• **About this task**:
In the material below, find each line with the string "shape" and copy it.

• **Data for review**:
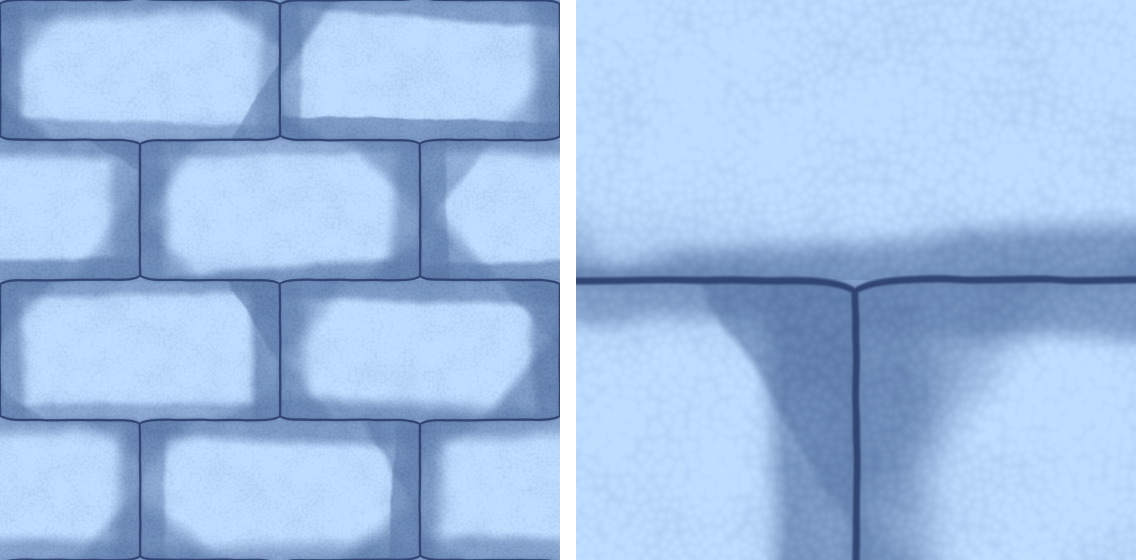
Left, the full canvas; right, a detail of the centre.
Reproduce this texture procedurally as a three.js fragment shader.

```glsl
varying vec2 vUv;

const float TAU = 6.28319;
const vec2 BRICKS = vec2(2.0, 4.0);
const vec2 HALF_SIZE = vec2(0.25, 0.125);
const vec3 LIGHT = vec3(0.73, 0.85, 0.99);
const vec3 SHADE = vec3(0.36, 0.475, 0.66);
const vec3 SEAM = vec3(0.17, 0.25, 0.43);

float hash(vec2 p) {
  vec3 q = fract(p.xyx * 0.1031);
  q += dot(q, q.yzx + 33.33);
  return fract((q.x + q.y) * q.z);
}

// Distance to the nearest scattered point, wrapping after one canvas
float cellular(vec2 uv, float period) {
  vec2 p = uv * period;
  vec2 base = floor(p);
  float nearest = 2.0;
  for (int y = -1; y <= 1; y++) {
    for (int x = -1; x <= 1; x++) {
      vec2 cell = base + vec2(float(x), float(y));
      vec2 id = mod(cell, period);
      vec2 point = cell + vec2(hash(id), hash(id + 217.3));
      nearest = min(nearest, length(point - p));
    }
  }
  return nearest;
}

// Layered sines with whole frequencies, so they wrap
float waves(vec2 uv, float phase) {
  float a = sin(TAU * (3.0 * uv.x + 5.0 * uv.y) + phase);
  float b = sin(TAU * (11.0 * uv.x - 7.0 * uv.y) + 2.0 * a + phase);
  float c = sin(TAU * (17.0 * uv.x + 23.0 * uv.y) + 1.5 * b);
  return 0.45 * a + 0.35 * b + 0.2 * c;
}

// Painted light area: eight tilted sides, each with its own softness
float facets(vec2 p, vec2 id) {
  float tone = 1.0;
  for (int i = 0; i < 8; i++) {
    float side = float(i);
    vec2 key = id * 13.7 + side * 5.3;
    float corner = mod(side, 2.0);
    float angle = side * TAU / 8.0;
    vec2 axis = vec2(cos(angle), sin(angle));
    float tilt = (hash(key) - 0.5) * mix(0.16, 0.5, corner);
    vec2 normal = vec2(cos(angle + tilt), sin(angle + tilt));
    float spread = hash(key + 41.0);
    float inset = mix(0.022 + 0.018 * spread, 0.06 + 0.04 * spread, corner);
    inset += 0.012 * abs(axis.x) * (1.0 - corner);
    float inside = dot(abs(axis), HALF_SIZE) - inset - dot(p, normal);
    float softness = mix(0.003, 0.024, hash(key + 83.0));
    float floorTone = mix(0.32, 0.6, hash(key + 129.0));
    tone *= mix(floorTone, 1.0, smoothstep(-softness, softness, inside));
  }
  return tone;
}

// Inner distances to the sides and to the bent top and bottom
vec2 brickEdges(vec2 p, float bend, float reach) {
  vec2 edge = HALF_SIZE - abs(p);
  edge.y += bend * (exp(-abs(p.x) / reach) - exp(-edge.x / reach));
  return edge;
}

void main() {
  // Running bond layout with slightly unsteady joints
  vec2 wobble = vec2(waves(vUv.yx, 1.0), waves(vUv, 4.0));
  vec2 st = (vUv + 0.0009 * wobble) * BRICKS;
  st.x += 0.5 * (1.0 - mod(floor(st.y), 2.0));
  vec2 id = mod(floor(st), BRICKS);
  vec2 p = (fract(st) - 0.5) / BRICKS;

  vec2 edge = brickEdges(p, 0.007, 0.011);
  float seam = edge.y < 0.0 ? -edge.y : min(edge.x, edge.y);

  // Faceted highlight and soft rim
  float tone = facets(p + 0.003 * wobble.yx, id);
  float rim = min(edge.x * 0.7, edge.y);
  tone *= mix(0.78, 1.0, smoothstep(0.0, 0.06, rim));
  tone = mix(0.4, tone, smoothstep(-0.001, 0.001, edge.y));

  // Watercolour blotches and paper grain
  float blotch = 0.5 - cellular(vUv + 0.012 * wobble, 18.0);
  float grain = 0.5 - cellular(vUv, 170.0);
  tone += 0.1 * blotch + 0.14 * grain + 0.035 * waves(vUv, hash(id) * TAU);

  // Shadow and ink along the joints
  tone *= mix(0.72, 1.0, smoothstep(0.0, 0.011, seam));
  vec3 color = mix(SHADE, LIGHT, clamp(tone, 0.0, 1.04));
  float ink = 1.0 - smoothstep(0.0008, 0.0034, seam);
  color = mix(color, SEAM, 0.92 * ink);

  gl_FragColor = vec4(color, 1.0);
}
```
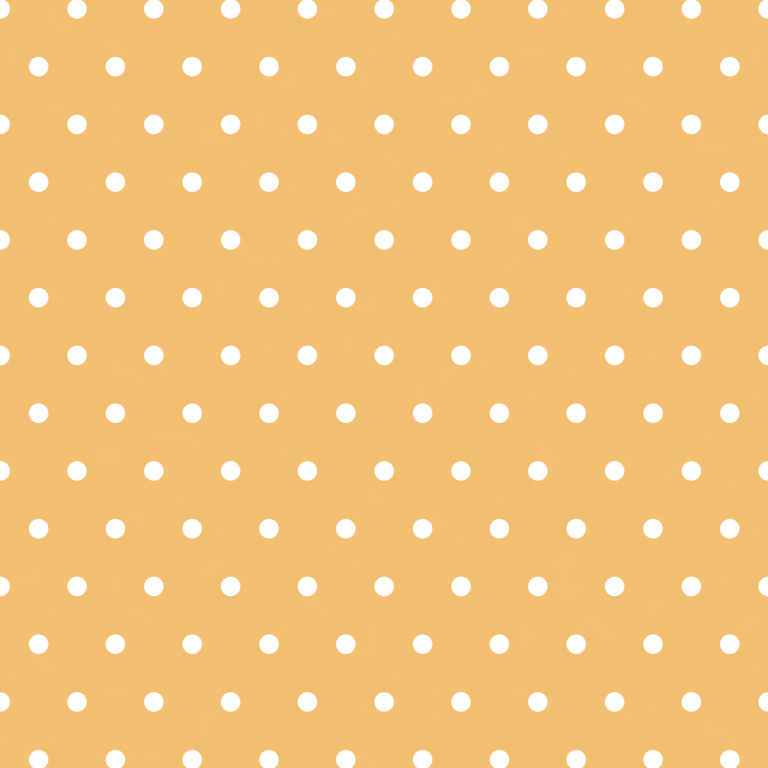
This pattern is drawn by a WebGL 1 fragment shader. Its source:

```glsl
precision highp float;
// White polka dots in staggered rows on a faintly mottled apricot ground.

uniform vec2 u_resolution;

const vec3  GROUND_COLOR = vec3(0.949, 0.749, 0.439);
const vec3  DOT_COLOR    = vec3(1.0);
const vec2  DOT_PITCH    = vec2(0.1, 0.0752);      // spacing along a row, between rows
const vec2  FIRST_DOT    = vec2(0.0503, 0.0108);   // centre of the lowest left dot
const float DOT_RADIUS   = 0.0127;
const float ROW_STAGGER  = 0.5;                    // shift of every other row, in pitches
const float MOTTLE_SCALE = 60.0;
const float MOTTLE_DEPTH = 0.008;

float hash(vec2 p) {
    vec3 q = fract(vec3(p.xyx) * 0.1031);
    q += dot(q, q.yzx + 33.33);
    return fract((q.x + q.y) * q.z);
}

float valueNoise(vec2 p) {
    vec2 cell = floor(p);
    vec2 f = fract(p);
    f = f * f * (3.0 - 2.0 * f);
    float low  = mix(hash(cell), hash(cell + vec2(1.0, 0.0)), f.x);
    float high = mix(hash(cell + vec2(0.0, 1.0)), hash(cell + vec2(1.0)), f.x);
    return mix(low, high, f.y);
}

// Signed distance to the nearest dot of the staggered lattice.
float dotDistance(vec2 p) {
    vec2 grid = (p - FIRST_DOT) / DOT_PITCH;
    float row = floor(grid.y + 0.5);
    grid.x += ROW_STAGGER * mod(row, 2.0);
    vec2 offset = fract(grid + 0.5) - 0.5;
    return length(offset * DOT_PITCH) - DOT_RADIUS;
}

void main() {
    float canvasSize = min(u_resolution.x, u_resolution.y);
    vec2 p = gl_FragCoord.xy / canvasSize;
    float pixel = 1.0 / canvasSize;

    // Ground with barely visible unevenness
    float mottle = valueNoise(p * MOTTLE_SCALE) - 0.5;
    vec3 color = GROUND_COLOR + MOTTLE_DEPTH * mottle;

    // Dots with a smoothed rim
    float coverage = 1.0 - smoothstep(-0.75 * pixel, 0.75 * pixel, dotDistance(p));
    color = mix(color, DOT_COLOR, coverage);

    gl_FragColor = vec4(color, 1.0);
}
```
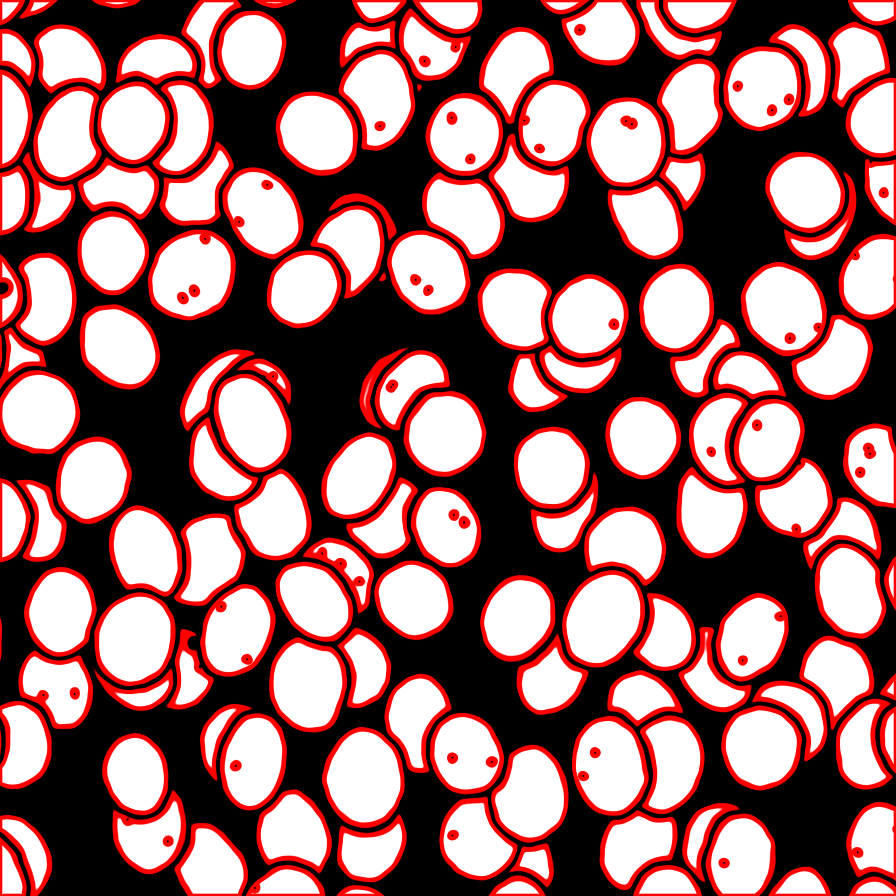
Reproduce this pattern procedurally as a Shadertoy shader.

```glsl
#define GRID 11.0                    // cells per canvas height
#define JITTER 0.88                  // scatter of the centres, in grid steps
#define RADII vec2(0.0385, 0.0480)   // mean semi-axes of a cell
#define SIZE_SPREAD 0.24
#define TILT 1.5                     // range of rotation, radians
#define GAP 0.0100                   // clearance around an overlapping cell
#define TIP_ROUND 0.004
#define LINE_HALF 0.0026             // half width of the outline
#define SPECKLED 0.36                // share of cells that carry specks
#define SPECK_RADIUS 0.0036
#define WOBBLE 0.0045

const vec3 BACKGROUND = vec3(0.0);
const vec3 FILL = vec3(1.0);
const vec3 OUTLINE = vec3(1.0, 0.0, 0.0);

vec3 hash3(vec2 p) {
    vec3 q = fract(p.xyx * vec3(0.1031, 0.1030, 0.0973));
    q += dot(q, q.yxz + 33.33);
    return fract((q.xxy + q.yzz) * q.zyx);
}

// Smooth vector noise, centred on zero
vec2 noise2(vec2 p) {
    vec2 i = floor(p), f = fract(p);
    f = f * f * (3.0 - 2.0 * f);
    vec2 low = mix(hash3(i).xy, hash3(i + vec2(1, 0)).xy, f.x);
    vec2 high = mix(hash3(i + vec2(0, 1)).xy, hash3(i + vec2(1, 1)).xy, f.x);
    return mix(low, high, f.y) - 0.5;
}

float smoothMax(float a, float b, float k) {
    float h = max(k - abs(a - b), 0.0) / k;
    return max(a, b) + 0.25 * h * h * k;
}

float ellipseDistance(vec2 p, vec2 r) {
    p += 1e-6;
    float k = length(p / r);
    return k * (k - 1.0) / length(p / (r * r));
}

// Punches small holes into a cell, mostly towards its rim
float addSpecks(float shape, vec2 p, vec2 radii, vec2 id) {
    for (int k = 0; k < 3; k++) {
        vec3 h = hash3(id + 37.7 * float(k + 3));
        if (h.z > 0.6) continue;
        float angle = 6.2832 * h.x;
        vec2 centre = radii * mix(0.4, 0.97, h.y) * vec2(cos(angle), sin(angle));
        float size = SPECK_RADIUS * (h.z < 0.03 ? 2.8 : 1.0);
        shape = max(shape, size - length(p - centre));
    }
    return shape;
}

// Lays one cell over the field, clearing a gap around it
float layCell(float field, vec2 p, vec2 id) {
    vec3 place = hash3(id + 61.0);
    vec3 form = hash3(id + 143.0);
    p -= (id + 0.5 + JITTER * (place.xy - 0.5)) / GRID;
    float a = TILT * (place.z - 0.5);
    p = mat2(cos(a), -sin(a), sin(a), cos(a)) * p;
    vec2 radii = RADII * (1.0 + SIZE_SPREAD * (form.xy - 0.5));

    float body = ellipseDistance(p, radii);
    float shape = form.z < SPECKLED ? addSpecks(body, p, radii, id) : body;
    return min(shape, smoothMax(field, GAP - body, TIP_ROUND));
}

// Signed distance to all visible cells, stacked in four parity layers
float cellField(vec2 p) {
    vec2 first = floor(p * GRID) - 1.0;
    float field = 1.0;
    for (int layer = 0; layer < 4; layer++) {
        vec2 parity = vec2(layer & 1, layer >> 1);
        vec2 start = first + mod(parity - first, 2.0);
        for (int k = 0; k < 4; k++)
            field = layCell(field, p, start + 2.0 * vec2(k & 1, k >> 1));
    }
    return field;
}

void mainImage(out vec4 fragColor, in vec2 fragCoord) {
    vec2 uv = fragCoord / iResolution.y;
    vec2 canvas = iResolution.xy / iResolution.y;

    // Uneven contours: broad bulges plus fine ripple
    vec2 p = uv + WOBBLE * noise2(uv * 32.0) + 0.4 * WOBBLE * noise2(uv * 85.0);
    float field = cellField(p);

    // Close the outlines along the canvas border
    vec2 inset = min(uv, canvas - uv);
    field = max(field, -min(inset.x, inset.y));

    float aa = 0.7 / iResolution.y;
    float inside = 1.0 - smoothstep(-aa, aa, field);
    float line = 1.0 - smoothstep(-aa, aa, abs(field) - LINE_HALF);
    vec3 colour = mix(mix(BACKGROUND, FILL, inside), OUTLINE, line);
    fragColor = vec4(colour, 1.0);
}
```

• **Problem solution**:
float addSpecks(float shape, vec2 p, vec2 radii, vec2 id) {
        shape = max(shape, size - length(p - centre));
    return shape;
    float shape = form.z < SPECKLED ? addSpecks(body, p, radii, id) : body;
    return min(shape, smoothMax(field, GAP - body, TIP_ROUND));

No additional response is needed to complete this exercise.